“That’s definitely the future,” Nix said. “Most face-to-face classes are using a lot of online tools already.”
Arts & Technology sophomore Conor Roycroft takes a mix of online and in-person classes.
“Online classes are a tool that I use to take classes during summer,” Roycroft said. “That way I don’t have to drive to and from campus every day.”
The flexibility of online classes allows students to work where and when they want, and could offer a solution for students who want to continue taking classes while having to work.
The courses aren’t perfect though. Professors have been fighting academic dishonesty for as long as they have been teaching, and the Internet opens many new doors that facilitate it.
“It all comes down to what the person wants to get from the class,” Roycroft said. “If someone is taking an online class to avoid sitting in a classroom, they probably don’t care if they cheat or not.”
Taking classes online that are required but aren’t related to a student’s major, like core classes, work best for the format, according to Roycroft.
However, having the whole of the Internet for classes students don’t necessarily want to take in the first place can make cheating more tempting.
“(Academic dishonesty) is an issue,” Nix said. “But it’s an issue everywhere.”
A study by the University of Michigan explores the different perceptions of cheating, and found that typically, students have one definition of cheating, while professors have another.
Professors can still fight dishonesty; they just have to be craftier about the way they do things in their virtual classroom.
“You can be smart about the way you design quizzes and exams,” Nix said. “It’s really forcing the issue of good teaching. (Creating an online class that works) sometimes costs a pretty penny in terms of your effort and time, and it takes a few iterations, but it’s worth it.”

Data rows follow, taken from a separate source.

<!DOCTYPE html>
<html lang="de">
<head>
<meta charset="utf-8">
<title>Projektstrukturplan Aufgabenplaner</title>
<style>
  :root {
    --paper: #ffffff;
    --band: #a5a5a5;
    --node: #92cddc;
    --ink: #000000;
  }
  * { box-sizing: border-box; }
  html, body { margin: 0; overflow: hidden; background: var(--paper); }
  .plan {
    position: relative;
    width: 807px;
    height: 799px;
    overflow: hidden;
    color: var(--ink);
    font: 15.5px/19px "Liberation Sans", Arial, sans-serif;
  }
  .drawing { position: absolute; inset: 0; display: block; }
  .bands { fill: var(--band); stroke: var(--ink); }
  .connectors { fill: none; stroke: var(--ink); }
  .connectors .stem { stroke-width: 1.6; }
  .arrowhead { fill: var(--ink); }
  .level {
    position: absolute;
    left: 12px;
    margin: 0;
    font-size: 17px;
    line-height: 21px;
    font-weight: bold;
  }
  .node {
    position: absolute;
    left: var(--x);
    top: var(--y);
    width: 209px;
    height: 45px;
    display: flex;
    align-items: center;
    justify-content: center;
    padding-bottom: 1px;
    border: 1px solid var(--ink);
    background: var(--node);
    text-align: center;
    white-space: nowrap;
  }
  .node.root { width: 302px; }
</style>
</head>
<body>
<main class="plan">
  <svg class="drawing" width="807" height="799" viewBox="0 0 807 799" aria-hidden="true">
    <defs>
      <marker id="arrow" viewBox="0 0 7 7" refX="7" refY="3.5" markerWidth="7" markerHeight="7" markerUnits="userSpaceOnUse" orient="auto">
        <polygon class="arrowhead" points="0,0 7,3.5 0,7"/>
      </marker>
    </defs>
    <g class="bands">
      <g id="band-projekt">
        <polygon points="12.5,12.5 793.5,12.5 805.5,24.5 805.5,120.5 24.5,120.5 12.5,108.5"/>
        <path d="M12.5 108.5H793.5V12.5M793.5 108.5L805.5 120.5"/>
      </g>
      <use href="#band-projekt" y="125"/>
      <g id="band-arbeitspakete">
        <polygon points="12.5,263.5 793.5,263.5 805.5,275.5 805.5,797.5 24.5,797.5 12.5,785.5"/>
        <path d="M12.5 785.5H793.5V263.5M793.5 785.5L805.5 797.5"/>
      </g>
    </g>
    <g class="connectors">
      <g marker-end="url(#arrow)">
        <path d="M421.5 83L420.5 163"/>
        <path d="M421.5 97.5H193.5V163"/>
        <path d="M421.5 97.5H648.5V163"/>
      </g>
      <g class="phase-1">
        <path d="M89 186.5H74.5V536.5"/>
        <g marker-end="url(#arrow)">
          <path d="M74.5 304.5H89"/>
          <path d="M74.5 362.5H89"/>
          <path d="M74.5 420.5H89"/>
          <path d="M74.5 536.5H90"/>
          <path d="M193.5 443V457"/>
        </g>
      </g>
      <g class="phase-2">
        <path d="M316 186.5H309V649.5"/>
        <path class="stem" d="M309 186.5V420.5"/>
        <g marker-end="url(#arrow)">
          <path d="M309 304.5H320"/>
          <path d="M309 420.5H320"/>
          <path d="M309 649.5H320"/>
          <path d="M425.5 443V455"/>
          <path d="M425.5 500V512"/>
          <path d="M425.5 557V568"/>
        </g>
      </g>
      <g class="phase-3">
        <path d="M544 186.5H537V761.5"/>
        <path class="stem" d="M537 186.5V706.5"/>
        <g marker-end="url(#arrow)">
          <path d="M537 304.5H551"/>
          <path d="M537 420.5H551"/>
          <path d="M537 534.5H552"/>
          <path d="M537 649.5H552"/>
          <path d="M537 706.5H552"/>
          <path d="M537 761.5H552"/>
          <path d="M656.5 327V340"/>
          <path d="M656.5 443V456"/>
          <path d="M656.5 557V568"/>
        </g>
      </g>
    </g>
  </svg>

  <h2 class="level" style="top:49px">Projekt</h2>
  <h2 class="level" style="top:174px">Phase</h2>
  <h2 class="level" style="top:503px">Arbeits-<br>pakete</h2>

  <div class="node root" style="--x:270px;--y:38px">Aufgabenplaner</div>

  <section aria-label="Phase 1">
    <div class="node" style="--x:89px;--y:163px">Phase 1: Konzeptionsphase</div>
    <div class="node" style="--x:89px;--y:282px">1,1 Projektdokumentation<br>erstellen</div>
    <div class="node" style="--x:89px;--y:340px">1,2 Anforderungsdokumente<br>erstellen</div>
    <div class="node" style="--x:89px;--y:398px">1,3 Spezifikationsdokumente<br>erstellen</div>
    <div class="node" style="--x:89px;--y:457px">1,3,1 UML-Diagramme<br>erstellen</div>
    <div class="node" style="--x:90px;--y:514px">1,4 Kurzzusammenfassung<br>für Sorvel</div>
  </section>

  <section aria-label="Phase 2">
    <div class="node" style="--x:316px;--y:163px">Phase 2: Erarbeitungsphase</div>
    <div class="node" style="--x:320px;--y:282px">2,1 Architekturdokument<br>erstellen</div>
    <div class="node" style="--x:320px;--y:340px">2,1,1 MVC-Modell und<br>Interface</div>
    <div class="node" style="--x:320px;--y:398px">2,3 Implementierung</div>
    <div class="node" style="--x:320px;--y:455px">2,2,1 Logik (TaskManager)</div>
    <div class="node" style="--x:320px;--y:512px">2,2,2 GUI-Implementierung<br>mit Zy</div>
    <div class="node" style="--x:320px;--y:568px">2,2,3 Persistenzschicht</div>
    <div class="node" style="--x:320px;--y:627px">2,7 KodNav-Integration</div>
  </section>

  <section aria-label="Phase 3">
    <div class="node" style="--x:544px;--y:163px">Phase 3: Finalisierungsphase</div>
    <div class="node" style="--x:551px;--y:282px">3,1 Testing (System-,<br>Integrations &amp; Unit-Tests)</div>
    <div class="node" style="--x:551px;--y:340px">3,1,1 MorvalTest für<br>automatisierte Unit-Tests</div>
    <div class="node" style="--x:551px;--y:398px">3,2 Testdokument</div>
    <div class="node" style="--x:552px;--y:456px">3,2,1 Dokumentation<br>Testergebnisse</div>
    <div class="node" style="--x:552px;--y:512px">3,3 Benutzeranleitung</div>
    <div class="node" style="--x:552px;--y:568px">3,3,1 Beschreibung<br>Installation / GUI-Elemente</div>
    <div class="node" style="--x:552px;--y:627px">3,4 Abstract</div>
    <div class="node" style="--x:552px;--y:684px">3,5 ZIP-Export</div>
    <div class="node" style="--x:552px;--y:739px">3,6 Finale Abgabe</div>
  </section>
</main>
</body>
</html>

Keeping the attention of students, she said, is done the same way as discouraging cheating.
“You’ve got to be a pretty good teacher to compete with the Internet.”